During the period when we were not dating but still seeing each other, he’d written me love poems. I kept them. I took them with me to Oregon and back again three times. At the end of my sophomore year of college I was packing up to come home for the summer, and I came across those poems. I thought to myself, “You are never gonna see him again, and after what you did to him, you deserve it. It’s time to stop carting these things around, move on, and put this part of the past behind you.” So I threw them away.
One or two weeks later, the HM called my house out of the blue, the first time I’d heard from him in three years. We talked for a long time. The next night we went out.
On our very first date we went out for pizza. I sprinkled red peppers on my pizza and promptly inhaled some of them- as in, into my lungs I took foreign objects of burning and desolation. For the next thirty minutes I coughed and wheezed, searing my chest with fire every time I took a breath. I fully expected to see scorch marks on my blouse at any moment. I was in serious pain, and I could not speak at all. Every time I tried, I just coughed harder.
The Cute Boy finished off all the pizza except what I had on my plate. In between pieces of pizza he would say helpful things like, “So, where do you want to go next?” I wanted to tell him “To the emergency room,” but I couldn’t speak. I just hacked and coughed, most attractively I am sure, while the steam from my melted internal organs condensed and turned to tears that streamed down my cheeks.
I finally got my breath back from the fire breathing dragon who had stolen it and finished my pizza. All that coughing had made me hungry. While I was eating he rested his chin on his hand and stared at me intently through those blazing green/blue eyes. I could tell he was concentrating hard and thinking of something romantic to say. I was half right. When I swallowed he cleared his throat and said, “Do you know you chewed that bite of food 27 times?” I am not not making that up. Nor am I making up the part where all my kids, after they hear this story the first time, count how many times I chew my food and marvel that it really is 27 times.
After pizza we went to the mall. He proposed; I accepted. His proposal was something like this- we walked past the window of a furniture store. He said, “Oh, won’t that bed look pretty in our house when we get married?” I agreed that it would, and we had settled things.
Three months later the HM and I eloped. We were 20. Six months later, the HG was born, and while she was, according to a later OBGYN, a little early, she wasn’t 3 months early.
Clearly, we still had issues. I also still did not really, truly believe that I could be forgiven of all the wrong I had done in my teens. However, with the idea of motherhood, came a new idea- one of responsibility. I wasn’t going to take that new little person down with me if I could help it, and my new husband felt the same way (though he was more secure about his salvation than I was), and we put the old behind us and pressed on toward the new.
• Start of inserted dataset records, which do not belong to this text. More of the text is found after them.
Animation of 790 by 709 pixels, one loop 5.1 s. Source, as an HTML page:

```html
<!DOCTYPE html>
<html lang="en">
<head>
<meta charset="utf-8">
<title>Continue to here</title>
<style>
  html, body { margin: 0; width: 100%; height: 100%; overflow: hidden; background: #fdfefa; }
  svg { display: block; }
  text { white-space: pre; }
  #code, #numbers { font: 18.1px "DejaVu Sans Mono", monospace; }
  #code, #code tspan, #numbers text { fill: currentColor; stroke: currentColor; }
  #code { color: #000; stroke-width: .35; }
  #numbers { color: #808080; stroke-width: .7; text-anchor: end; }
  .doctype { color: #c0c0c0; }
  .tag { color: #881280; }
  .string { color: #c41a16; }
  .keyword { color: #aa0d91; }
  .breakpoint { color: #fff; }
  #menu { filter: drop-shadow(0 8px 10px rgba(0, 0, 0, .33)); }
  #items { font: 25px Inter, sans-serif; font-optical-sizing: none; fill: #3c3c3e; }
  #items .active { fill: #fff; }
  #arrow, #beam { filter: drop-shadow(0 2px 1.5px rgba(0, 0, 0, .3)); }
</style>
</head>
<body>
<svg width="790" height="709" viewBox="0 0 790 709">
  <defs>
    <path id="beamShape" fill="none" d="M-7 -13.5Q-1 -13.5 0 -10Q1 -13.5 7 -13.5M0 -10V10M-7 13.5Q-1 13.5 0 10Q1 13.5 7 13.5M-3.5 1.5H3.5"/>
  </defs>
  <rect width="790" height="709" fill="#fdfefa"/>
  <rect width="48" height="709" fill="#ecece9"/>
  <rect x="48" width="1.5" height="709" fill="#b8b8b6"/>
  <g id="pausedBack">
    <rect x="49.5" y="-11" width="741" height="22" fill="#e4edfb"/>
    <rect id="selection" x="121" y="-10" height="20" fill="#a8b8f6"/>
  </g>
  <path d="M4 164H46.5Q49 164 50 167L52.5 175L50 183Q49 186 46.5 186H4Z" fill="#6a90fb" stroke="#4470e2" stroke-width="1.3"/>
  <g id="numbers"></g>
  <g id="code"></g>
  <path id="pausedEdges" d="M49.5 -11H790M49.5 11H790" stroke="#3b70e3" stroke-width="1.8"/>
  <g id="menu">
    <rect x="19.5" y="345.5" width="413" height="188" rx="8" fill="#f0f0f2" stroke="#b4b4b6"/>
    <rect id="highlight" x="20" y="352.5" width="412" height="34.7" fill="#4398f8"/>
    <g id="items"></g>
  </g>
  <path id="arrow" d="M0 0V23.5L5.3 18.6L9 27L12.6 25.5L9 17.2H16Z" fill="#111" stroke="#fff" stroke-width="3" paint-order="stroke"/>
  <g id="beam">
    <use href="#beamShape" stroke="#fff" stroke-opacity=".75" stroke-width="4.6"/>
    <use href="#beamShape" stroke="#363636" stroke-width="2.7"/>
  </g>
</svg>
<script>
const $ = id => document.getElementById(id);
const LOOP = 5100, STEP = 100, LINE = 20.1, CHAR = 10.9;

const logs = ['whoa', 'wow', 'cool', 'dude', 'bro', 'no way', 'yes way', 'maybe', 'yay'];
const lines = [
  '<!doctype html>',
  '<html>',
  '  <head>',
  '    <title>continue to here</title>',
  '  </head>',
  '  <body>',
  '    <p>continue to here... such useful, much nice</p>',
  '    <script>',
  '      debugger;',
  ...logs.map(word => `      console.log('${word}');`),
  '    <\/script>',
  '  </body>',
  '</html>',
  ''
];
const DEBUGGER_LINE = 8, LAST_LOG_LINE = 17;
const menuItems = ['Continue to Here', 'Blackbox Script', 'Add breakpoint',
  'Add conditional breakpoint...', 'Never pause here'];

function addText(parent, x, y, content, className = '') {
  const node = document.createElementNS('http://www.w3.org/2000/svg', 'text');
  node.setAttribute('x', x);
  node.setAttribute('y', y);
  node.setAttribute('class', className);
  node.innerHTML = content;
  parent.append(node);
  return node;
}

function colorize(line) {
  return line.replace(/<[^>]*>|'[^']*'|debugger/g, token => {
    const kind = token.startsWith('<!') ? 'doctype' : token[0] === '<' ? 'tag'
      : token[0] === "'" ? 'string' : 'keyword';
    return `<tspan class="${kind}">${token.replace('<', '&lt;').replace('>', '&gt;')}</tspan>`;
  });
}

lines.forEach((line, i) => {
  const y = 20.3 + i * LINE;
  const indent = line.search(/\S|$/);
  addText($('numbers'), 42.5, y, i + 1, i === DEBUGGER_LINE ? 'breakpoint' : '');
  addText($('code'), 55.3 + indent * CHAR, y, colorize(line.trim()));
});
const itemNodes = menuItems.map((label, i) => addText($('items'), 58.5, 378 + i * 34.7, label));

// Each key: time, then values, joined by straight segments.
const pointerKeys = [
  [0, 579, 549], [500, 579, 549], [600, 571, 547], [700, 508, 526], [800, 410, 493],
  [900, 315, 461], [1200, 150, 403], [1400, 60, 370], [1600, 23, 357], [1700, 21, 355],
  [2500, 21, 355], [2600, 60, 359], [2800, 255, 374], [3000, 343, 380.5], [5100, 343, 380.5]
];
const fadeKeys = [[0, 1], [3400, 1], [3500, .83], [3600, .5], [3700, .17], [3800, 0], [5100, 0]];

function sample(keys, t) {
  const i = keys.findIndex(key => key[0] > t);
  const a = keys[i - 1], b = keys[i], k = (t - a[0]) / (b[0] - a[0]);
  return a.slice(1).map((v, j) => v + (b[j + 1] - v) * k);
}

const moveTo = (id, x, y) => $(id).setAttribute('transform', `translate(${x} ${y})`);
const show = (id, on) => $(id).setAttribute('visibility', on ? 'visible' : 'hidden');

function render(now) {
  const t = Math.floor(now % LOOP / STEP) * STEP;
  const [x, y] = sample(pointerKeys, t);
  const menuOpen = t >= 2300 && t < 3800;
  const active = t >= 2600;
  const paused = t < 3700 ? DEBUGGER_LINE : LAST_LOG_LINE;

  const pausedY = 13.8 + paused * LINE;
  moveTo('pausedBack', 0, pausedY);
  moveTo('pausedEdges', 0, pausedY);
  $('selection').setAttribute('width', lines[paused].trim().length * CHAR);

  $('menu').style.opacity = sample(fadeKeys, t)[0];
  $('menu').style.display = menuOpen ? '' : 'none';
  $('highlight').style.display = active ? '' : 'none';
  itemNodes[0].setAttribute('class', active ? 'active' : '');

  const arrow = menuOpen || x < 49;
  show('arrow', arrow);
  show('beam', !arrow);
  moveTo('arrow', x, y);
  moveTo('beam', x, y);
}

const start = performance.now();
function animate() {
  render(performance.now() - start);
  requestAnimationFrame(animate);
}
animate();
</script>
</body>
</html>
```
And here we are, 31 years, seven children, a military career, two countries and something like 15 or 16 houses, and five, soon to be six, grandbabies later. It’s a love story.=) God loved us in spite of ourselves, and did what He knew it would take to bring us together in a way that we would never part.
Be sure to see which questions the other moms answered:
Kim, at Life in a Shoe
Connie, at Smockity Frocks